[Collected data]
-=-=-=-=-

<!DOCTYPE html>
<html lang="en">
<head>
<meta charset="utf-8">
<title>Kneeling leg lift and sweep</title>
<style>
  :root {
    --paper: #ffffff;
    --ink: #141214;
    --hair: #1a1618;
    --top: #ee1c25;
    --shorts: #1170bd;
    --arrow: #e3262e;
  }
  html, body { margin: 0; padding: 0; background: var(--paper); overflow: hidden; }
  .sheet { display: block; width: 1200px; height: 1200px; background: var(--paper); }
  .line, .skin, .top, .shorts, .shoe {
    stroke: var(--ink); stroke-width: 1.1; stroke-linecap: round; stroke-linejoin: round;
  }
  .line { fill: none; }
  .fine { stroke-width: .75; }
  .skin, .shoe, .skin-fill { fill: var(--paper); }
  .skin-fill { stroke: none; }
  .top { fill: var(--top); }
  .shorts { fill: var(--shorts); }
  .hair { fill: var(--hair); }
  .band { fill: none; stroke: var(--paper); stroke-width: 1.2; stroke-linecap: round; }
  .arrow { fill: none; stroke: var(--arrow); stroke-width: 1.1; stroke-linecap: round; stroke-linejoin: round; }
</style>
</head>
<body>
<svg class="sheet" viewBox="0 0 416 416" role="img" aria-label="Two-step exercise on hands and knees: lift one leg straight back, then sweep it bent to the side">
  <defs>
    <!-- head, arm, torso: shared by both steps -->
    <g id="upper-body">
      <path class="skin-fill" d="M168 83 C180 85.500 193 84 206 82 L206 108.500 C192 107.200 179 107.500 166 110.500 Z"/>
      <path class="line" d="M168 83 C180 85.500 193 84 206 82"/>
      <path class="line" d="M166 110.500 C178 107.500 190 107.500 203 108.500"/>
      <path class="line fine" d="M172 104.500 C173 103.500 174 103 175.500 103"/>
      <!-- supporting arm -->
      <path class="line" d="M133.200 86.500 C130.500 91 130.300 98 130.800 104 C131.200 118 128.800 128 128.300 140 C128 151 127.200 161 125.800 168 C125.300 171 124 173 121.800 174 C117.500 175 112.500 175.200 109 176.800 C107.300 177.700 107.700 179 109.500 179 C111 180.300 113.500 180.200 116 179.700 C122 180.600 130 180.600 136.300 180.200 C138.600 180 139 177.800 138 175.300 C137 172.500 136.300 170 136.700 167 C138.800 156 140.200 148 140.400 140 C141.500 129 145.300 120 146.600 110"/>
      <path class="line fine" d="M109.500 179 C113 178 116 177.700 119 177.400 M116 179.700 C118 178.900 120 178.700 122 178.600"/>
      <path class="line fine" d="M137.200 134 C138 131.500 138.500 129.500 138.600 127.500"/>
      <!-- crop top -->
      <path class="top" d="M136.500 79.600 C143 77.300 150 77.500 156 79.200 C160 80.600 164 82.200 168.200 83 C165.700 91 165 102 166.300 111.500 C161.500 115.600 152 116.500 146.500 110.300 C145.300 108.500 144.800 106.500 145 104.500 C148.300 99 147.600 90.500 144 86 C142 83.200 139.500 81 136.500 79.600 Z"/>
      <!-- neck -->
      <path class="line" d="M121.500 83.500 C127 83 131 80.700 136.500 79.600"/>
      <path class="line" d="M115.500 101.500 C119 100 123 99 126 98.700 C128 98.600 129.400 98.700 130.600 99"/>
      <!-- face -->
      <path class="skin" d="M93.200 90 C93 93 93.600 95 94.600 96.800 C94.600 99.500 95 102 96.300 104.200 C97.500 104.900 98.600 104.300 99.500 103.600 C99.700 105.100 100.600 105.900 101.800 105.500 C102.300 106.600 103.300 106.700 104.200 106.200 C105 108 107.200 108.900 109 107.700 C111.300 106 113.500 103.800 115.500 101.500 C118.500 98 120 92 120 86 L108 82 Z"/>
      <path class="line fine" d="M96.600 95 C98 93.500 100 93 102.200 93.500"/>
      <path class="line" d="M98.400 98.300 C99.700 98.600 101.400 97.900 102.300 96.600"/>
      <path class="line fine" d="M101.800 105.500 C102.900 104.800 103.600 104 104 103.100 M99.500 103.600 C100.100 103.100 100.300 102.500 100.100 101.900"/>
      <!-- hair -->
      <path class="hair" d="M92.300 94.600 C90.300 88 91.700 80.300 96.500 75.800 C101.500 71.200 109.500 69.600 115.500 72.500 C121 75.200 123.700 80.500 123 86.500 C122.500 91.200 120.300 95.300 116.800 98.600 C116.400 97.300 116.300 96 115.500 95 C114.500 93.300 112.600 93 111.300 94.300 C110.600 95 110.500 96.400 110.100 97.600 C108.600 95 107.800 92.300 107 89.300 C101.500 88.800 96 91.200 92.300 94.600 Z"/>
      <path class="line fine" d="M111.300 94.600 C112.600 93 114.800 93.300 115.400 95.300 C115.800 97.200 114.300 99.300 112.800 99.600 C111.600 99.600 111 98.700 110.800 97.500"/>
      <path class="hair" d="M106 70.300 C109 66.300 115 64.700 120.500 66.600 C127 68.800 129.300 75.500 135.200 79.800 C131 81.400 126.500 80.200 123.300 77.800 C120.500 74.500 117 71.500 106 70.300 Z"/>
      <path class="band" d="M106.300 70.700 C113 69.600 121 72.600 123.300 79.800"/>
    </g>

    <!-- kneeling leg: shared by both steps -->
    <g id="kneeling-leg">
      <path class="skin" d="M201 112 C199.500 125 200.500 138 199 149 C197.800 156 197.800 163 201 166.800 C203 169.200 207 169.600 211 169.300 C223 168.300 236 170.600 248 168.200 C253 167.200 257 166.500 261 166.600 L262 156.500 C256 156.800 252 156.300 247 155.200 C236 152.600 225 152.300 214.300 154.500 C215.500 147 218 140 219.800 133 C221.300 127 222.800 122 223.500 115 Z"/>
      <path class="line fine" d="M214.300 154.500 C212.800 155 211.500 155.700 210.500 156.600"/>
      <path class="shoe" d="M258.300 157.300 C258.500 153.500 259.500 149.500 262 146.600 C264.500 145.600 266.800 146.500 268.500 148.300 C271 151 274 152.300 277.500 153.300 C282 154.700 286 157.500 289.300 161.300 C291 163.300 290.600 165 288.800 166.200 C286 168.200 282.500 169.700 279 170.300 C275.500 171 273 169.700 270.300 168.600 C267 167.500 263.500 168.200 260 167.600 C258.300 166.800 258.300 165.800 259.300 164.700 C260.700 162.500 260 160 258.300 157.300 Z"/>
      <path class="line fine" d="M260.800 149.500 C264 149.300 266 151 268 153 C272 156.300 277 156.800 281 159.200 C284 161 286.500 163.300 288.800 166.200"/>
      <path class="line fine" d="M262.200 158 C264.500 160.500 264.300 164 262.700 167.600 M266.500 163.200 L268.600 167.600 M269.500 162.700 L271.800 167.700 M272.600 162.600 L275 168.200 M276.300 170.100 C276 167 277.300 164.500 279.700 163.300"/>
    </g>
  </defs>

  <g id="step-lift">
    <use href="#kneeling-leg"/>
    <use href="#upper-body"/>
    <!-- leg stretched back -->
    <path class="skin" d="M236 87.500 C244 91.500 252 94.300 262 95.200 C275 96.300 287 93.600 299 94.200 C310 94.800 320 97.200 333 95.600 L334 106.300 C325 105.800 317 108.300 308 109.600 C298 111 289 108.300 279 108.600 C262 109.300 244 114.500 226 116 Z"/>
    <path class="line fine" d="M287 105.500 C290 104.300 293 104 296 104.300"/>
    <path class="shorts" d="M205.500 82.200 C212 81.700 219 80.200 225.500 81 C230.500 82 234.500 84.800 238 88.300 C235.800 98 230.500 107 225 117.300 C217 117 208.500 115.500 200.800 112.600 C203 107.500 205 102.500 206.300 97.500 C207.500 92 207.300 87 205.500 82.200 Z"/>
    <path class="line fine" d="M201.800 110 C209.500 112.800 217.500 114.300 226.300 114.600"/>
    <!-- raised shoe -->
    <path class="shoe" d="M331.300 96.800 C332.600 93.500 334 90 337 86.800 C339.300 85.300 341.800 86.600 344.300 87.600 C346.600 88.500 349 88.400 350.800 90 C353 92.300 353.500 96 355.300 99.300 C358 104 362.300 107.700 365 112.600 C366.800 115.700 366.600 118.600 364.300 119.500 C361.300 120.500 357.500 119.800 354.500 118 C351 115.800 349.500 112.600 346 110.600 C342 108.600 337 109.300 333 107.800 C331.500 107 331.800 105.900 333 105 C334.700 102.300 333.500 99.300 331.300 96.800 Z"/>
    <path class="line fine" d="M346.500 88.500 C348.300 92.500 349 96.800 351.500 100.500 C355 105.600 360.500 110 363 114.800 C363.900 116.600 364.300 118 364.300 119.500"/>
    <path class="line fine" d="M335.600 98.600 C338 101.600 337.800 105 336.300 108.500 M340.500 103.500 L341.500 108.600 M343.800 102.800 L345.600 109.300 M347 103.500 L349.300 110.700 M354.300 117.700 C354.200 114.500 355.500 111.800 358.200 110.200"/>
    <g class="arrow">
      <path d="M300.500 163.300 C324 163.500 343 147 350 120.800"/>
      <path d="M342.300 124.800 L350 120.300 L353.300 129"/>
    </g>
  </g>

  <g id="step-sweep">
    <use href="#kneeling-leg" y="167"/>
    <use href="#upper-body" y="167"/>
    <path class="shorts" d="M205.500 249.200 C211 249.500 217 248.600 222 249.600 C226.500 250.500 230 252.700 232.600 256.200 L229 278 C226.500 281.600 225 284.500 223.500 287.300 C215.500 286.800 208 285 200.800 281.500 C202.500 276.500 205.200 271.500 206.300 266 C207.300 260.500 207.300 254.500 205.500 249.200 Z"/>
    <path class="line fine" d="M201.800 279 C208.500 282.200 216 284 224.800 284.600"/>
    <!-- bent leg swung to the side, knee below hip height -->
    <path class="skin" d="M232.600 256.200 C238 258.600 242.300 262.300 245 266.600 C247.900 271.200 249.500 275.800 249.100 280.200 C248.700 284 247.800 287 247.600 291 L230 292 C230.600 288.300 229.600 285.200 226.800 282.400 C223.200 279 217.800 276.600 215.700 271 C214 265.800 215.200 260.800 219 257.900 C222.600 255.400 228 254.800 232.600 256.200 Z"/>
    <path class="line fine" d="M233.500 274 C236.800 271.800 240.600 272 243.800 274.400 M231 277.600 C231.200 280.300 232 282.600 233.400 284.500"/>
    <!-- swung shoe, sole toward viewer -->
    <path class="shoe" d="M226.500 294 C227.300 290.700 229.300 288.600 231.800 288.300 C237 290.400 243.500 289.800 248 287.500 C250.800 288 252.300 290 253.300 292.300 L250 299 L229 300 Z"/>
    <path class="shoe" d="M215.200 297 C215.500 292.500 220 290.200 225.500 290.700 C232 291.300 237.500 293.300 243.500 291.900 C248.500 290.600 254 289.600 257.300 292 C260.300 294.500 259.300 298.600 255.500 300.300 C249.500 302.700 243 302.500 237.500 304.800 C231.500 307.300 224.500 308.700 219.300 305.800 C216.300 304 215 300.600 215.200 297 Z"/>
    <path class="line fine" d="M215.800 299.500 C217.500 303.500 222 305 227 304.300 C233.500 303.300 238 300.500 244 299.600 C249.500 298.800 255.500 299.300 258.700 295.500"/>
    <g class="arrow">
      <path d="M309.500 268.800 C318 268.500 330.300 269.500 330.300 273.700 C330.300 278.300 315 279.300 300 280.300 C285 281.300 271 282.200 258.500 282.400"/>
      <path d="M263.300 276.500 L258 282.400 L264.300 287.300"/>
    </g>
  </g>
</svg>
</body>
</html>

-=-=-=-=-

- [TASK TO COMPLETE] Nothing but the exact lines of the data above, from the line containing "274 C236.800 271.800" through the last, should appear in the answer.

- [SOLUTION TO THE PROBLEM]
    <path class="line fine" d="M233.500 274 C236.800 271.800 240.600 272 243.800 274.400 M231 277.600 C231.200 280.300 232 282.600 233.400 284.500"/>
    <!-- swung shoe, sole toward viewer -->
    <path class="shoe" d="M226.500 294 C227.300 290.700 229.300 288.600 231.800 288.300 C237 290.400 243.500 289.800 248 287.500 C250.800 288 252.300 290 253.300 292.300 L250 299 L229 300 Z"/>
    <path class="shoe" d="M215.200 297 C215.500 292.500 220 290.200 225.500 290.700 C232 291.300 237.500 293.300 243.500 291.900 C248.500 290.600 254 289.600 257.300 292 C260.300 294.500 259.300 298.600 255.500 300.300 C249.500 302.700 243 302.500 237.500 304.800 C231.500 307.300 224.500 308.700 219.300 305.800 C216.300 304 215 300.600 215.200 297 Z"/>
    <path class="line fine" d="M215.800 299.500 C217.500 303.500 222 305 227 304.300 C233.500 303.300 238 300.500 244 299.600 C249.500 298.800 255.500 299.300 258.700 295.500"/>
    <g class="arrow">
      <path d="M309.500 268.800 C318 268.500 330.300 269.500 330.300 273.700 C330.300 278.300 315 279.300 300 280.300 C285 281.300 271 282.200 258.500 282.400"/>
      <path d="M263.300 276.500 L258 282.400 L264.300 287.300"/>
    </g>
  </g>
</svg>
</body>
</html>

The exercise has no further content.